I don’t usually drink alone in bars, but the idea seemed great. Ever since she left, the urge was steadily building. Nothing else I did felt like a proper ending. She lingered. So one night I went out, alone, to a bar, aiming at becoming the idea. I sat and ordered my drink. The experience was nothing like the idea. Quietly wasting away, the first twenty minutes or so were horrendous.
Then he sat down- at least I think he did. I don’t remember, maybe he was already there. I do remember the first thing he said: “How’s your beer?” My beer was excellent- I had become an expert on my beer. Sit alone for twenty minutes (or more?) sipping your beer, and you will be quite primed to describe said beer. So I did. And he listened. It was not a very interesting description.That’s how we got to talking. We talked about where we were, the bar itself, and we talked about our beers. We joked about the news, and the weather, then exchanged tiny best-ofs we’d gathered from our lives. Best jokes heard, best one-liners, best pranks. Best tricks, best stories. We shared and drank some more, and we never asked the other his name. We didn’t talk about what we did, or who we were. We talked about what we thought. There is a difference. The night was long, and in a way it was tiring. It was also a release. Hours later, as the sun started to rise, I thought it prudent to finally get my friend’s name. Which is when he suddenly plopped down his final glass, and as if reading my mind, said “No need for names.” We’d gotten into sync with one another. Hours of intense conversation will do that. Then he stretched, got up, and put on his hat. He said something to me then, and I don’t think I’ll forget it. He said, “You know something? I’m not what a lot of people would consider successful, but I love Time. Time and death. I love time, because it means even someone like me is a traveler.” He paused to throw on his scarf.
Then he continued, “You know, I had a physics teacher once, and he explained how space and time are cut from the same cloth- fact, they are the same cloth. You and me, we sat here, and we drank, and we talked, and the whole time we traveled. Time keeps you moving, even when it seems like you aren’t.” He put on his jacket.
I asked him, “And death?”
He stopped, his hands in his sleeves, and said “Death is always the end of the line. So it ‘s the journey that matters.

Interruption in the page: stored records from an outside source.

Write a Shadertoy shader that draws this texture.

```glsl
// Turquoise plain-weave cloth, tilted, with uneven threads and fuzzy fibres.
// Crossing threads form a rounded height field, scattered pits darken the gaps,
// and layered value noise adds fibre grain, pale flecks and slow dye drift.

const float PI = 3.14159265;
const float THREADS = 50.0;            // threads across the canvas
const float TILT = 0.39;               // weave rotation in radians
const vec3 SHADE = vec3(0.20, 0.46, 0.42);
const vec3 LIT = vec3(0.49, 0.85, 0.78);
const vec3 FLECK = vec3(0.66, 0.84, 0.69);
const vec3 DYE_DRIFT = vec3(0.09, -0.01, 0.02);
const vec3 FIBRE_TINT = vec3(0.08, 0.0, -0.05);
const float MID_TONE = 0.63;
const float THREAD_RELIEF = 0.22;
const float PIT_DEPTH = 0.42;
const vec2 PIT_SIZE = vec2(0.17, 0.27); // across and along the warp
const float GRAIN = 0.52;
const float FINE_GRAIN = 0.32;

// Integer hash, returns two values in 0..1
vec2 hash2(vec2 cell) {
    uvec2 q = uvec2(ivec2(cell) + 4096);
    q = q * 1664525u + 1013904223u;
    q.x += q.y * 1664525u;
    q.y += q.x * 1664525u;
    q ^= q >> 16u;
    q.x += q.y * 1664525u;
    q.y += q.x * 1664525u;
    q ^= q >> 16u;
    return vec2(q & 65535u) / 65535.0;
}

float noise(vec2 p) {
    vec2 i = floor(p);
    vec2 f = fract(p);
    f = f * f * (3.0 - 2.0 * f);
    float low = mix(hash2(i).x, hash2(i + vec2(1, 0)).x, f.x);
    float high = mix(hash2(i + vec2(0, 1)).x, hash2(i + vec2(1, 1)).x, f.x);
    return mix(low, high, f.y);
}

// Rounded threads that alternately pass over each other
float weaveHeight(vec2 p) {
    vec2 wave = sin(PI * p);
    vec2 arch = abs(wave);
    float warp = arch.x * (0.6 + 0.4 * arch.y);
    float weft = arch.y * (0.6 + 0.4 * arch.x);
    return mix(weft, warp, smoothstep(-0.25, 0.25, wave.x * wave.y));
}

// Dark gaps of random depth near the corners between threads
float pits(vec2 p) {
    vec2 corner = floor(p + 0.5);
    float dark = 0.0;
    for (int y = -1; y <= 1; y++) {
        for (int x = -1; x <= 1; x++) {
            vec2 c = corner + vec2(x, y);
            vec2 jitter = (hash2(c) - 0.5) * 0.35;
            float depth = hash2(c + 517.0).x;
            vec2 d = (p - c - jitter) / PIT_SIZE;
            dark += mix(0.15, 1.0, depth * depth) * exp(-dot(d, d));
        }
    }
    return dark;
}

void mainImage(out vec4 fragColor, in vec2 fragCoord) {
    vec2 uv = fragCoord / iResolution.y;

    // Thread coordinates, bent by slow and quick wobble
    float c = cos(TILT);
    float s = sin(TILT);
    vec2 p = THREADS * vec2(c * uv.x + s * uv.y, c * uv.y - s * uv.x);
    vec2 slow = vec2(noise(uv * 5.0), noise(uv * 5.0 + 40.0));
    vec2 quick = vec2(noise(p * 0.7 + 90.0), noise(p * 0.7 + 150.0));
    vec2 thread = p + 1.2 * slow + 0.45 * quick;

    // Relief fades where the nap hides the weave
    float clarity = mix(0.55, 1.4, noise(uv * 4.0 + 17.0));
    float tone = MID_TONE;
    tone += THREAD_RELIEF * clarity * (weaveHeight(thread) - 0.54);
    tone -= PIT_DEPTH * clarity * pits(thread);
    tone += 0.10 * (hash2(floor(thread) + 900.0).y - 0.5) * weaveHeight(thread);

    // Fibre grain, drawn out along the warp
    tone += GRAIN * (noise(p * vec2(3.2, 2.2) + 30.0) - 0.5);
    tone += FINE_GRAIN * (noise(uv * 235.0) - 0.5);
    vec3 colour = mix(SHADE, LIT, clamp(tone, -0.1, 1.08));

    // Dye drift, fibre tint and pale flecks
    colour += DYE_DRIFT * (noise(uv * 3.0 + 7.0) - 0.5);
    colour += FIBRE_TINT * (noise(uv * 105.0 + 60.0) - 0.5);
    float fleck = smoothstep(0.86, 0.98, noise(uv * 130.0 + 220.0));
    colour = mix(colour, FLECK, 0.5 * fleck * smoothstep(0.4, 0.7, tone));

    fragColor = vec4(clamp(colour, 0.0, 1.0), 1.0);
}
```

Without death, we’d think the destination was the point.” That was the last thing he said to me.
I said “goodbye” to him, and as was my habit, “good luck.” too. Then I went home and slept, and maybe dreamed, perhaps about how far I’d come from who I’d been.